Wired News: Netherlands Nabs Nigeria Scammers
AMSTERDAM, Netherlands — Dutch police have arrested 52 people suspected of defrauding gullible Internet users in one of the largest busts of the infamous “Nigerian e-mail” scam.
Also known as an “advance fee” or “419″ scheme, the scammers sent spam e-mails asking for help in transferring a large sum of money out of a politically or economically troubled country, in exchange for a generous percentage.
Robert Meulenbroek, spokesman for the Amsterdam prosecutor’s office, said the ring broken this week had reaped millions of euros. Recent victims included people from the United States, Japan, England, Russia, Sweden and Switzerland.
A task force of 80 officers raided 23 apartments, seizing computers, fake passports and 50,000 euros ($62,000) in cash. One suspect was injured attempting to escape by leaping from a third-floor apartment, he said.
The detainees were not identified under Dutch privacy rules, but most were believed to be Nigerian, police said.
In a variation on one of the world’s oldest scams, the Nigerian e-mail con artists present themselves as well-connected people who need access to a Western bank account to transfer a large sum of money that cannot be spent in their own country.

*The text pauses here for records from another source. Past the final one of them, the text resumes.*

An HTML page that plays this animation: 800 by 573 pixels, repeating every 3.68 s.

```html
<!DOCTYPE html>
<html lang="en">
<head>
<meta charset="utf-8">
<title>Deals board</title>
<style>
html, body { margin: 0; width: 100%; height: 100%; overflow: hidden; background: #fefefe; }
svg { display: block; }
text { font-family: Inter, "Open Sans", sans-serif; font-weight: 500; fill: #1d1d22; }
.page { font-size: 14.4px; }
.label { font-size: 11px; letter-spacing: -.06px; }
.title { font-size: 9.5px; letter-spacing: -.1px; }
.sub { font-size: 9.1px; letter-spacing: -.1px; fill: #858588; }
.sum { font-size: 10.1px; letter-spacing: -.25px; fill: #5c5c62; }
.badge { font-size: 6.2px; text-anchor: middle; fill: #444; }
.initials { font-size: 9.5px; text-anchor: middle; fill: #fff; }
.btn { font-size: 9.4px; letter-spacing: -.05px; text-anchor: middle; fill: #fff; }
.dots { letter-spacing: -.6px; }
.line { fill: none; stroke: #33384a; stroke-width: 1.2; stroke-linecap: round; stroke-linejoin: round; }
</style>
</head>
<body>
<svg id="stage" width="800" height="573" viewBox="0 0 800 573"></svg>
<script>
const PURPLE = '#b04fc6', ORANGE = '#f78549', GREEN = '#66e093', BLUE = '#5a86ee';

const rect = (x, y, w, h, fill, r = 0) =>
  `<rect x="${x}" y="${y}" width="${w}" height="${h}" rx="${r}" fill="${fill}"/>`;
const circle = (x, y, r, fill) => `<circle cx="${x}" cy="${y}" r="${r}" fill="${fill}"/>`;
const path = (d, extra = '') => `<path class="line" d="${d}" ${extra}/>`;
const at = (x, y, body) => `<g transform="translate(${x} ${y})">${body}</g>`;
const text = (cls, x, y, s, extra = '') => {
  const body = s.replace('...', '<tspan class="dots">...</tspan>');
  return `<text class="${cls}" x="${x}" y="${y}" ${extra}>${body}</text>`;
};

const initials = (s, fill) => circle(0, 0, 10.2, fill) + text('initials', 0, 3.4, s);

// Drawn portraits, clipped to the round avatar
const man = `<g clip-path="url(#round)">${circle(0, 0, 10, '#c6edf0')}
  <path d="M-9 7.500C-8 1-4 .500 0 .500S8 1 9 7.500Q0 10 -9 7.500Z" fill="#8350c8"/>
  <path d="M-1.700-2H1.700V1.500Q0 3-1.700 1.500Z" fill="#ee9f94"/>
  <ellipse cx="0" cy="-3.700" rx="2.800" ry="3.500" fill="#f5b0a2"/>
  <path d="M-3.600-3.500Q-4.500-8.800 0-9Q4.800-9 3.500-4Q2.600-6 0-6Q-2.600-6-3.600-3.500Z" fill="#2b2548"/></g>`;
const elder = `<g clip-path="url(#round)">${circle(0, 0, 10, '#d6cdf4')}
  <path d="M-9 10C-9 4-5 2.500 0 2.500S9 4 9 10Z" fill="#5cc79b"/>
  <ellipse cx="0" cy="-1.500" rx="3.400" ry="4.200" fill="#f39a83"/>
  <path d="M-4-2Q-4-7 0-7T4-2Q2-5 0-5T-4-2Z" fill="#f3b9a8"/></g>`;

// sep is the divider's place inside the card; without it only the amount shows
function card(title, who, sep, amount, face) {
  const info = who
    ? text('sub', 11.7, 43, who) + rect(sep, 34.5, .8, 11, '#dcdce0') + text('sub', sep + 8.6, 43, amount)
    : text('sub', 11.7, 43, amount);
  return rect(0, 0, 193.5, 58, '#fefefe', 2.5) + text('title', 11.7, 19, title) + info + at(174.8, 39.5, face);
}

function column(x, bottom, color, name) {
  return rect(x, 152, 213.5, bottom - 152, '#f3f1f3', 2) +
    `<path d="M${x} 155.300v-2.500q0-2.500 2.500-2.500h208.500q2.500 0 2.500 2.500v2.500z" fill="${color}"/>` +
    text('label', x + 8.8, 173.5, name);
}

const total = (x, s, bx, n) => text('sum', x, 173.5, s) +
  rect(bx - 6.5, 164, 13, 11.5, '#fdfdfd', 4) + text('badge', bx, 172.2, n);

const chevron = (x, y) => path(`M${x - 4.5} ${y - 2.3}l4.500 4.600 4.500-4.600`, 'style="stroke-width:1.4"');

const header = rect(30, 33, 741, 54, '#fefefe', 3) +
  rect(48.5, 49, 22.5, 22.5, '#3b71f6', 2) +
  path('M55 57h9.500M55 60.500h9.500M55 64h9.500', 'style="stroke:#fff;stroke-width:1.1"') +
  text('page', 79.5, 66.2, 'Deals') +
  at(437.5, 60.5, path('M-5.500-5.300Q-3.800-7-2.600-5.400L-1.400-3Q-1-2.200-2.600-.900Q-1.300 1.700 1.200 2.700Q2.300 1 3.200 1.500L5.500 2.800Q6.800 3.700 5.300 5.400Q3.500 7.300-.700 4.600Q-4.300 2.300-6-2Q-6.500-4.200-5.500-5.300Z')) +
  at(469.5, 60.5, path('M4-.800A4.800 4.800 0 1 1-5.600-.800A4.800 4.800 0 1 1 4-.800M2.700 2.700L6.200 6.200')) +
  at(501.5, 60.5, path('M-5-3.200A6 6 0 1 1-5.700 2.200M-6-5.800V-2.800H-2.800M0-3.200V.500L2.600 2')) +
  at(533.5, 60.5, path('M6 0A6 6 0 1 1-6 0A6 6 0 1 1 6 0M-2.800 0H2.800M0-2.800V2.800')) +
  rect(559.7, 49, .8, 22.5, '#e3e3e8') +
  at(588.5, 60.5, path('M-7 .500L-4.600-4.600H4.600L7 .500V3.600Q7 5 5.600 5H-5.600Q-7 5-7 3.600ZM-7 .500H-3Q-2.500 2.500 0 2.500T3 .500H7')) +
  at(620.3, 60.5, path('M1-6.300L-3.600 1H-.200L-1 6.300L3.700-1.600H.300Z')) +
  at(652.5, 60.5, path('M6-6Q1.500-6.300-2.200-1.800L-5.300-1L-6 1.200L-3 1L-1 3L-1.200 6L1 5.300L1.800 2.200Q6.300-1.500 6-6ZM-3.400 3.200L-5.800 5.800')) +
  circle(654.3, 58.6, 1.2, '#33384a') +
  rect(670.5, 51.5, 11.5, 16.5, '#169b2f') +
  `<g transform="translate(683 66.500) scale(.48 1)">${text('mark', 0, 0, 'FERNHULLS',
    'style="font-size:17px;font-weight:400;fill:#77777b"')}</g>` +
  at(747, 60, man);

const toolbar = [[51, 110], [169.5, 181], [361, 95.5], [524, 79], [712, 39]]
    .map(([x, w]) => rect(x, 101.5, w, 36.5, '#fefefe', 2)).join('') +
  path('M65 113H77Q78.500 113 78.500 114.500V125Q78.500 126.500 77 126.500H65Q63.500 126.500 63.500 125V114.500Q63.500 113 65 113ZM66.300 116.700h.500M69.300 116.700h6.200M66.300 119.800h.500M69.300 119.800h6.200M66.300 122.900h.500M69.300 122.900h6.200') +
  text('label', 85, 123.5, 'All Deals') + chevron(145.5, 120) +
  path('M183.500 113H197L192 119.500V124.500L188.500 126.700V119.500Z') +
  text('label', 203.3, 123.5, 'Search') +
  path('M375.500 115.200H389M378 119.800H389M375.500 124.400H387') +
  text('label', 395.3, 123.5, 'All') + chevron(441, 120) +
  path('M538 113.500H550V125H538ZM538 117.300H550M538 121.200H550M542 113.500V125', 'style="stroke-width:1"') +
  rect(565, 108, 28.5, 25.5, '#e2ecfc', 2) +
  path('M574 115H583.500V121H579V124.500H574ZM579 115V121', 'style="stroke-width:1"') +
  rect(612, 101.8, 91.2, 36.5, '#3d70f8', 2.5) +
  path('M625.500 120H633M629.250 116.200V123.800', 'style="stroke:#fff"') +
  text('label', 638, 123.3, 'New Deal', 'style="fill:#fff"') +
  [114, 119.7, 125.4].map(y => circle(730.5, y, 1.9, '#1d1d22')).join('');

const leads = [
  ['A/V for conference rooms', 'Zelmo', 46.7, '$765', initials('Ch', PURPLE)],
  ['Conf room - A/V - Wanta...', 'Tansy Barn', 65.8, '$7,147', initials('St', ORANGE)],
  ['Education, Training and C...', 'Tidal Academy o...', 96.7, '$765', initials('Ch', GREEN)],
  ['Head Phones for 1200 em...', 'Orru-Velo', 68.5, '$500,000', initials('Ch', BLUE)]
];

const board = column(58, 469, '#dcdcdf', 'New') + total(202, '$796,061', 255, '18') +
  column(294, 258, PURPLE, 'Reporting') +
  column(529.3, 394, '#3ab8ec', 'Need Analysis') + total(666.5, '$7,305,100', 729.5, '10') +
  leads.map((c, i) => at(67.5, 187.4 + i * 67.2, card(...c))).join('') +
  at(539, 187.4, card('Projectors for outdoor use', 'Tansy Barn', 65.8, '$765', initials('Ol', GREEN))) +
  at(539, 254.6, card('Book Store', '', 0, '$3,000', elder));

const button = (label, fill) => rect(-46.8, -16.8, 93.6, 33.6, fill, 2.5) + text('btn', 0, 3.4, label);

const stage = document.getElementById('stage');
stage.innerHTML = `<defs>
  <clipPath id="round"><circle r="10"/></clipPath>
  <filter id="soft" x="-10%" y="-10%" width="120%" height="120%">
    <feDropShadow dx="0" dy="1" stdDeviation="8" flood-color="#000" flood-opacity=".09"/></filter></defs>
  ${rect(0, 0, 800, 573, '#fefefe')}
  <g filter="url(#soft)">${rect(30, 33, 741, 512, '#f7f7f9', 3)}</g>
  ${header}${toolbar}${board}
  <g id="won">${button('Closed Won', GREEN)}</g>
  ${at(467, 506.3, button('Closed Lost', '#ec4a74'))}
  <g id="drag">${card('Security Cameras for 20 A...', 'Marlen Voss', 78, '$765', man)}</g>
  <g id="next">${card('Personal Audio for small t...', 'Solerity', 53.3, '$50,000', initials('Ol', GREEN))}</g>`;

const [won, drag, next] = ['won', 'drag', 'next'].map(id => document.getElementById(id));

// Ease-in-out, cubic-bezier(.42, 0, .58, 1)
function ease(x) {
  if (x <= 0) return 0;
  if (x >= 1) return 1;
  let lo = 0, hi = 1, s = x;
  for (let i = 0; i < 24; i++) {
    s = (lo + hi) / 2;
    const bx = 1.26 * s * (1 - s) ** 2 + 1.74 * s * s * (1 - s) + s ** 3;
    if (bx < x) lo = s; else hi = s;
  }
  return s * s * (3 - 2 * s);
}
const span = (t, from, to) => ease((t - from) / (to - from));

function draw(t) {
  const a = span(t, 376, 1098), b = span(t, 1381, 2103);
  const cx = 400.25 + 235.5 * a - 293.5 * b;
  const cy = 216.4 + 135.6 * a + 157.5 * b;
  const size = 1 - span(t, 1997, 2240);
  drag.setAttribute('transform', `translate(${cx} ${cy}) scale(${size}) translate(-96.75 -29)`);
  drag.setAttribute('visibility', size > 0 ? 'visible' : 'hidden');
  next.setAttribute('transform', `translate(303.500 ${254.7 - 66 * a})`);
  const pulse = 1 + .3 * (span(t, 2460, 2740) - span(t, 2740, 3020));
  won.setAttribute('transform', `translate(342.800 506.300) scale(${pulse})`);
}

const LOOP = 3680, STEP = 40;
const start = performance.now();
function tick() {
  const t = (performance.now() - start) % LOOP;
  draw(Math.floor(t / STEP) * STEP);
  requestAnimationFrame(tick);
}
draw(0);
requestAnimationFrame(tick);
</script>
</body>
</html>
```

They promise a cut of the money in exchange for a smaller upfront cost before the larger sum can be transferred — but it never is.
The scam has existed for years in various forms, but in the 1990s it moved online, where it is cheaper to organize and harder to trace.
Arrests have been made in several countries in recent years, including Australia, Canada and the United States.
The Amsterdam scammers referred their potential victims to websites of fictitious companies with names like Global Securities and Financial Company Limited, or Fortune Trust Finance & Securities.
Often, they listed a fake address, though most had a working mobile phone number.
The suspects worked from their homes and sent more than 1 million e-mails, at times clogging the servers of their Internet provider, Dutch-based cable company UPC. Police enlisted UPC’s help to trace them, Meulenbroek said.
Six people, three from Nigeria and three from Benin, were convicted in a similar case in Amsterdam in May, receiving sentences of up to 4.5 years. They had defrauded victims for several million dollars, including a Swiss professor who lost $482,000 after being promised 25 percent of a $36 million sum.
Nigeria has recently stepped up its efforts to eradicate the scam, which taints its image abroad. The Central Bank of Nigeria denies any connection to the scammers, and Nigerian agencies have been placing warning advertisements in international newspapers for years.
The scam is sometimes called a “419″ fraud due to the Nigerian criminal code outlawing it.
At the World Economic Forum in Davos, Switzerland, earlier this month, Nigeria’s finance minister, Ngozi Okonjo-Iweala, reissued a statement promising to crack down on the scammers.